A year-round hazard is the unspoken invitation you issue to pet (and car) thieves any time you leave your pet alone in a car.
Cool outside doesn’t mean cool in the car
It doesn’t have to be that warm outside for a car to become dangerously hot inside. Here are some facts:
When it’s 72 degrees Fahrenheit outside, the temperature inside your car can heat up to 116 degrees Fahrenheit within an hour.
When it’s 80 degrees Fahrenheit outside, the temperature inside your car can heat up to 99 degrees Fahrenheit within 10 minutes.
Rolling down the windows has been shown to have little effect on the temperature inside a car.
How to help a pet left in a hot car
Take down the car’s make, model and license-plate number.
If there are businesses nearby, notify their managers or security guards and ask them to make an announcement to find the car’s owner. Many people are unaware of the danger of leaving pets in hot cars and will quickly return to their vehicle once they are alerted to the situation.

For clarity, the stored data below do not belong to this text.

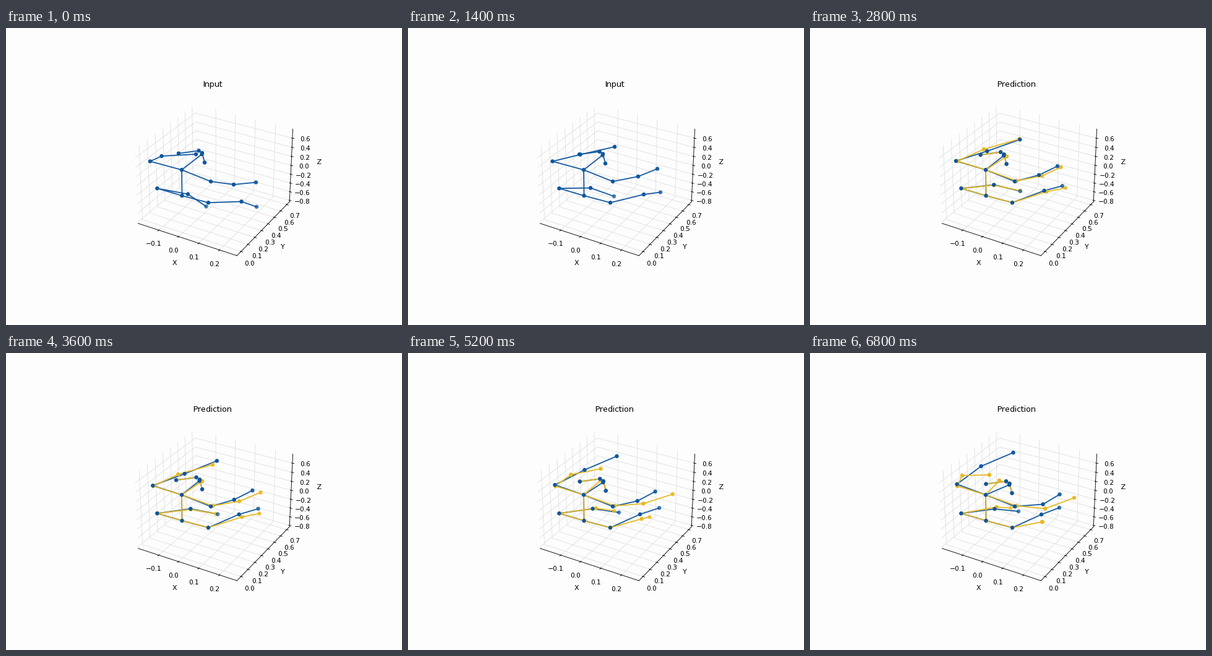
Write a matplotlib script that moves like this. It is 640 px wide and 480 px high and loops after 7 s.

```python
import numpy as np
import matplotlib.pyplot as plt
from matplotlib.animation import FuncAnimation
from matplotlib.collections import LineCollection

W, H, DPI = 640, 480, 80
FRAMES, INPUT_FRAMES = 35, 10
PAPER, GRID = "#fdfdfd", "#e0e0e0"
BLUE, YELLOW = "#0f569f", "#e8b81e"

CHAINS = [
    "spine shoulder_l elbow_l hand_l",
    "spine shoulder_r elbow_r hand_r",
    "spine neck nose brow crown",
    "nose chin",
    "spine pelvis",
    "pelvis hip_l knee_l foot_l",
    "pelvis hip_r knee_r foot_r",
]
FADE = {"foot_l": 0.75, "foot_r": 0.8, "hand_r": 0.92}  # far joints look paler

# Stage positions in pixels. Still joints have one point, the head is rigid.
STILL = {"spine": (284, 229.3), "pelvis": (284.5, 271), "hip_l": (244.4, 259.2),
         "hip_r": (327, 282.3), "shoulder_r": (331, 248)}
HEAD = {"neck": (-0.5, 2), "nose": (0, 0), "brow": (-5.5, -3.7),
        "crown": (-38, 0.7), "chin": (4, 15.5)}

TRUE_TIMES = [0, 7, 20, 34]
NOSE = [(317, 202), (315, 203.5), (313, 205), (322.5, 211)]
TRUE_KEYS = {
    "shoulder_l": [(233, 215.5), (233.5, 215.5), (237.5, 214), (237.5, 212)],
    "elbow_l": [(251.5, 207), (278.5, 204.5), (289, 193.5), (276.5, 183)],
    "hand_l": [(307, 204), (334, 192), (341, 172), (328.5, 161)],
    "elbow_r": [(368, 253), (372, 240), (368.5, 237), (376.5, 244.5)],
    "hand_r": [(404, 249.5), (403, 227.5), (398, 222), (403.5, 228.5)],
    "knee_l": [(294, 268.5), (295, 258.5), (298.5, 251.5), (298.5, 252)],
    "foot_l": [(323.5, 288.5), (333, 272), (342.5, 259.5), (337, 256)],
    "knee_r": [(380.5, 280.5), (381, 269), (376, 260.5), (374, 261)],
    "foot_r": [(405, 289), (408, 265.5), (407.5, 251), (403, 250)],
}

# The guess leaves the true pose at the last input frame.
GUESS_TIMES = [INPUT_FRAMES - 1, 14, 30, 34]
GUESS_KEYS = {
    "neck": [(318, 207.5), (309, 205.5), (306, 206)],
    "elbow_l": [(281, 196), (255, 197), (246, 198)],
    "hand_l": [(338, 179.5), (300, 191), (290, 197)],
    "elbow_r": [(375, 239), (381, 246), (380, 251.5)],
    "hand_r": [(405.5, 225), (431, 230), (427, 234)],
    "knee_l": [(297, 254), (304.5, 250), (301.5, 249)],
    "foot_l": [(340, 263), (330, 253), (324.5, 250.5)],
    "knee_r": [(382, 264.5), (376, 270), (375, 273)],
    "foot_r": [(413, 258.5), (382, 268.5), (376, 273)],
}


def track(times, keys):
    """Smooth path through the keys without overshoot, one point per frame."""
    t, p = np.array(times, float), np.array(keys, float)
    step = np.diff(p, axis=0) / np.diff(t)[:, None]
    before, after = step[:-1], step[1:]
    total = before + after
    inner = 2 * np.maximum(before * after, 0) / np.where(total == 0, 1, total)
    slope = np.vstack([step[:1], inner, step[-1:]])

    frame = np.clip(np.arange(FRAMES), t[0], t[-1])
    i = np.clip(np.searchsorted(t, frame, side="right") - 1, 0, len(t) - 2)
    span = (t[i + 1] - t[i])[:, None]
    u = (frame - t[i])[:, None] / span
    ease = u * u * (3 - 2 * u)
    return (p[i] + ease * (p[i + 1] - p[i])
            + u * (1 - u) * span * ((1 - u) * slope[i] - u * slope[i + 1]))


def still(point):
    return np.tile(np.array(point, float), (FRAMES, 1))


nose = track(TRUE_TIMES, NOSE)
true_pose = {name: still(point) for name, point in STILL.items()}
true_pose.update({name: nose + shift for name, shift in HEAD.items()})
true_pose.update({name: track(TRUE_TIMES, keys)
                  for name, keys in TRUE_KEYS.items()})

guess_pose = dict(true_pose, shoulder_l=still((238, 215)),
                  shoulder_r=still((334, 247)))
for name, keys in GUESS_KEYS.items():
    start = tuple(true_pose[name][INPUT_FRAMES - 1])
    guess_pose[name] = track(GUESS_TIMES, [start] + keys)


class Skeleton:
    def __init__(self, ax, pose, color, line_z, dot_z):
        self.pose = pose
        self.lines = LineCollection([], colors=color, linewidths=1.7,
                                    alpha=0.95, zorder=line_z)
        ax.add_collection(self.lines, autolim=False)
        self.dots = ax.scatter(*self.points(0).T, s=34, c=color, linewidths=0,
                               alpha=[FADE.get(n, 1) for n in pose], zorder=dot_z)

    def points(self, frame):
        return np.array([path[frame] for path in self.pose.values()])

    def update(self, frame):
        self.lines.set_segments([[self.pose[n][frame] for n in chain.split()]
                                 for chain in CHAINS])
        self.dots.set_offsets(self.points(frame))

    def show(self, visible):
        self.lines.set_visible(visible)
        self.dots.set_visible(visible)


plt.rcParams.update({"font.family": "DejaVu Sans", "grid.color": GRID,
                     "text.hinting_factor": 1})
fig = plt.figure(figsize=(W / DPI, H / DPI), dpi=DPI, facecolor=PAPER)

room = fig.add_axes([0.221875, 0.196, 0.600625, 0.5929], projection="3d")
room.set_facecolor("none")
room.set(xticks=np.arange(-1, 3) / 10, yticks=np.arange(8) / 10,
         zticks=np.arange(-4, 4) / 5)
room.set(xlim=(-0.207, 0.283), ylim=(-0.057, 0.747), zlim=(-0.833, 0.796),
         xlabel="X", ylabel="Y", zlabel="Z")
for axis in (room.xaxis, room.yaxis, room.zaxis):
    axis.set_pane_color((1, 1, 1, 0))
title = room.set_title("Input")

stage = fig.add_axes([0, 0, 1, 1])
stage.axis("off")
truth = Skeleton(stage, true_pose, BLUE, 1, 4)
guess = Skeleton(stage, guess_pose, YELLOW, 2, 3)
stage.set(xlim=(0, W), ylim=(H, 0))


def draw(frame):
    predicting = frame >= INPUT_FRAMES
    title.set_text("Prediction" if predicting else "Input")
    truth.update(frame)
    guess.update(frame)
    guess.show(predicting)
    return title, truth.lines, truth.dots, guess.lines, guess.dots


anim = FuncAnimation(fig, draw, frames=FRAMES, interval=200, repeat=True,
                     repeat_delay=0, blit=False)
plt.show()
```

If the owner can’t be found, call the non-emergency number of the local police or animal control and wait by the car for them to arrive. In several states good Samaritans can legally remove animals from cars under certain circumstances, so be sure to know the laws in your area and follow any steps required.